As befits this lyrical language, Gautreaux presents Simoneaux's journey in near-Biblical terms. He's a seeker, searching for the permanence of family in an increasingly precarious world. At times, Gautreaux makes him a bit too much of a Job, piling on the punishments. It is not enough that his own child die — he must wound someone else's. It is not enough that a little girl be stolen on his watch and that he lose his job — when, against huge odds, he recovers the girl, her mother must blame him for the changes in the child — he must, in fact, be cursed by her dying breath: "Suddenly, she arched her back and cried out, as from a dream, 'It's all your fault.' "

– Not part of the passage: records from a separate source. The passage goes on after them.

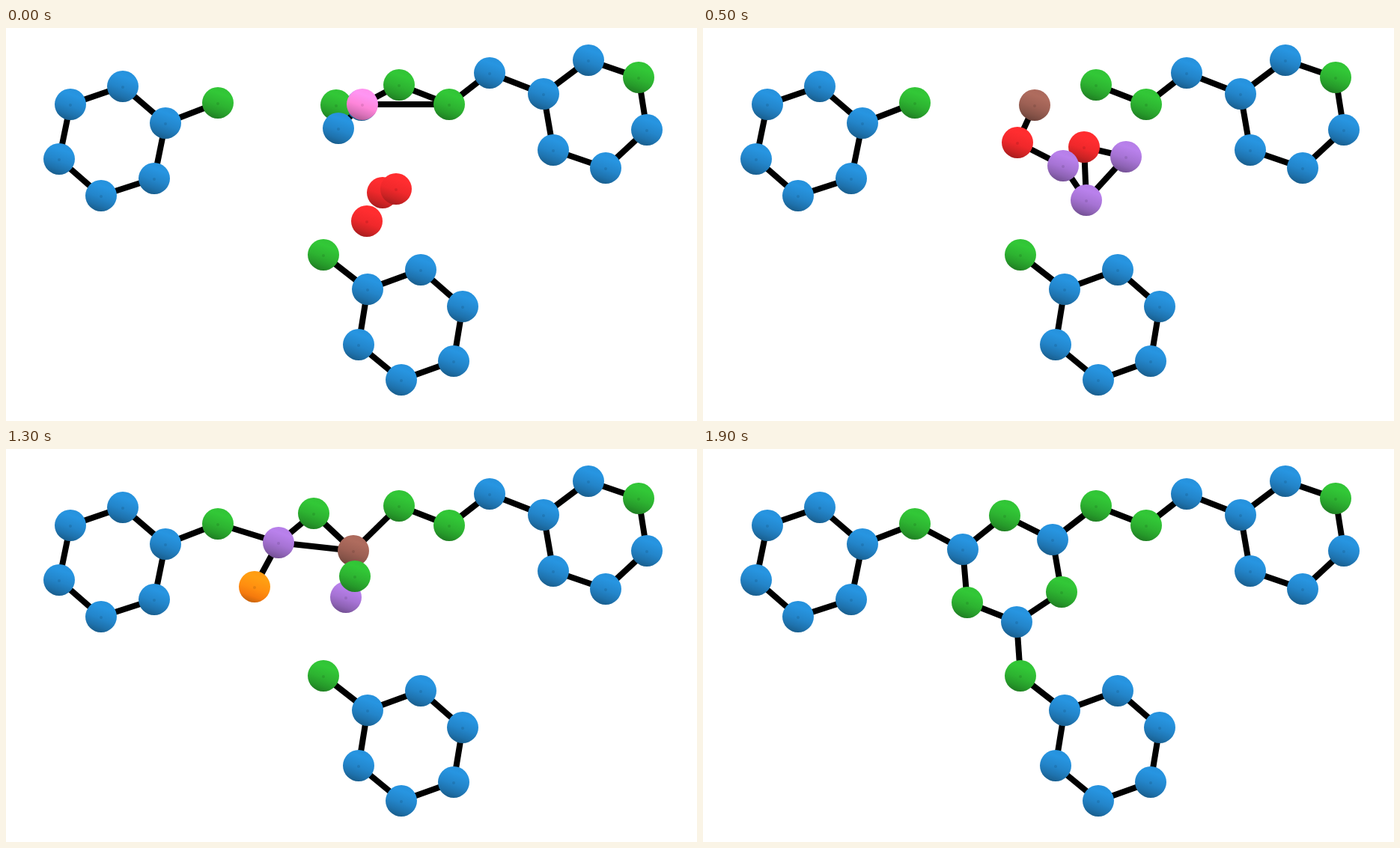
An HTML page with a canvas that plays this animation: 923 by 525 pixels, repeating every 2.7 s.

```html
<!DOCTYPE html>
<html lang="en">
<head>
<meta charset="utf-8">
<title>Molecule assembly</title>
<style>
html, body { margin: 0; width: 100%; height: 100%; overflow: hidden; background: #fff; }
canvas { display: block; }
</style>
</head>
<body>
<canvas id="stage" width="923" height="525"></canvas>
<script>
const ctx = document.getElementById('stage').getContext('2d');
const LOOP = 2700, STEP = 100, LAST = 1900, RADIUS = 21;

const colours = {
  blue: [31, 119, 180],
  green: [40, 160, 44],
  red: [214, 36, 38],
  pink: [227, 119, 194],
  purple: [148, 103, 189],
  brown: [140, 86, 75],
  orange: [255, 127, 14]
};
// Brightness down the sphere, from the lit side to the shaded one.
const light = [[0, 1.22], [0.2, 1.25], [0.55, 1.12], [0.8, 0.96], [1, 0.78]];

// Fixed fragments: chains of points, each joined to the one before.
const fixed = [
  { points: [[283, 100], [213, 127], [156, 78], [86, 102], [71, 175], [127, 224], [198, 201]], green: [0] },
  { points: [[424, 303], [483, 349], [554, 323], [610, 372], [598, 445], [528, 470], [471, 423]], green: [0] },
  { points: [[525, 76], [592, 102], [646, 60], [718, 88], [778, 43], [845, 66], [856, 136], [801, 187], [731, 163]], green: [0, 1, 5] }
];
const anchors = { L: [283, 100], B: [424, 303], R: [554, 323], T: [525, 76], U: [592, 102] };

// Moving atoms are a, b, c ... from front to back; bonds name their two ends.
const pose = (time, bonds, ...atoms) => ({ time, bonds: bonds.split(' '), atoms });
const ring = 'Le ef fd dT db bc ca ae cB';
const poses = [
  pose(0, 'dT dU ed', [521, 215, 'red'], [503, 220, 'red'], [482, 258, 'red'],
    [476, 102, 'pink'], [444, 134, 'blue'], [441, 103, 'green'], [475, 103, 'blue']),
  pose(200, 'aR bR dT dU ef', [574, 264, 'purple'], [559, 252, 'red'], [481, 244, 'orange'],
    [526, 151, 'brown'], [419, 172, 'red'], [437, 83, 'brown'], [480, 245, 'red']),
  pose(500, 'fe ea ac dc db bc', [481, 184, 'purple'], [565, 172, 'purple'], [512, 230, 'purple'],
    [509, 159, 'red'], [420, 153, 'red'], [443, 103, 'brown']),
  pose(800, 'ea ab fb ac cB', [406, 168, 'brown'], [482, 151, 'blue'], [439, 228, 'green'],
    [503, 158, 'orange'], [373, 138, 'purple'], [454, 103, 'red']),
  pose(1300, 'Le ef ed fd dT ea', [332, 184, 'orange'], [466, 170, 'green'], [454, 198, 'purple'],
    [464, 136, 'brown'], [364, 125, 'purple'], [411, 86, 'green']),
  pose(1500, 'Le ef fd dT ea ec ac dc db bc cB', [348, 215, 'orange'], [461, 189, 'orange'], [420, 217, 'purple'],
    [474, 123, 'purple'], [342, 127, 'pink'], [394, 96, 'green']),
  pose(1800, ring, [320, 203, 'green'], [490, 190, 'green'], [419, 229, 'blue'],
    [469, 121, 'blue'], [346, 133, 'blue'], [403, 86, 'green']),
  pose(LAST, ring, [353, 205, 'green'], [479, 191, 'green'], [419, 231, 'blue'],
    [467, 121, 'blue'], [347, 134, 'blue'], [403, 89, 'green'])
];

function bond([x1, y1], [x2, y2]) {
  ctx.beginPath();
  ctx.moveTo(x1, y1);
  ctx.lineTo(x2, y2);
  ctx.stroke();
}

function disc(x, y, radius, fill) {
  ctx.fillStyle = fill;
  ctx.beginPath();
  ctx.arc(x, y, radius, 0, Math.PI * 2);
  ctx.fill();
}

function atom([x, y, kind]) {
  const shade = ctx.createLinearGradient(x + 7, y - 20, x - 7, y + 20);
  for (const [stop, level] of light) {
    shade.addColorStop(stop, `rgb(${colours[kind].map(c => Math.min(255, Math.round(c * level)))})`);
  }
  disc(x, y, RADIUS, shade);
  disc(x, y + 1, 2, 'rgba(0, 0, 0, 0.1)');
}

// Between two poses atoms glide; kinds and bonds switch halfway.
function poseAt(time) {
  const next = poses.find(p => p.time >= time);
  const prev = poses[Math.max(0, poses.indexOf(next) - 1)];
  const mix = next === prev ? 0 : (time - prev.time) / (next.time - prev.time);
  const near = mix < 0.5 ? prev : next;
  const atoms = near.atoms.map(([, , kind], i) => {
    const from = prev.atoms[i] || near.atoms[i], to = next.atoms[i] || near.atoms[i];
    return [from[0] + (to[0] - from[0]) * mix, from[1] + (to[1] - from[1]) * mix, kind];
  });
  return { atoms, bonds: near.bonds };
}

function draw(time) {
  const { atoms, bonds } = poseAt(time);
  const end = name => anchors[name] || atoms['abcdefg'.indexOf(name)];
  ctx.fillStyle = '#fff';
  ctx.fillRect(0, 0, 923, 525);
  ctx.strokeStyle = '#000';
  ctx.lineWidth = 8;
  for (const { points } of fixed) {
    const ringStart = points.length - 6;
    points.forEach((p, i) => bond(p, points[i + 1] || points[ringStart]));
  }
  for (const [from, to] of bonds) bond(end(from), end(to));
  for (const { points, green } of fixed) {
    points.forEach(([x, y], i) => atom([x, y, green.includes(i) ? 'green' : 'blue']));
  }
  atoms.reverse().forEach(atom);
}

const start = performance.now();
function tick() {
  const time = (performance.now() - start) % LOOP;
  draw(Math.min(LAST, Math.floor(time / STEP) * STEP));
  requestAnimationFrame(tick);
}
tick();
</script>
</body>
</html>
```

Still, the beauty of the writing and a plot loaded with intricate switchbacks keep the book going. And if occasionally The Missing shudders like an old riverboat, it remains a journey worth taking, the craft sufficient for the load.
, Book Reviews, World War I, The South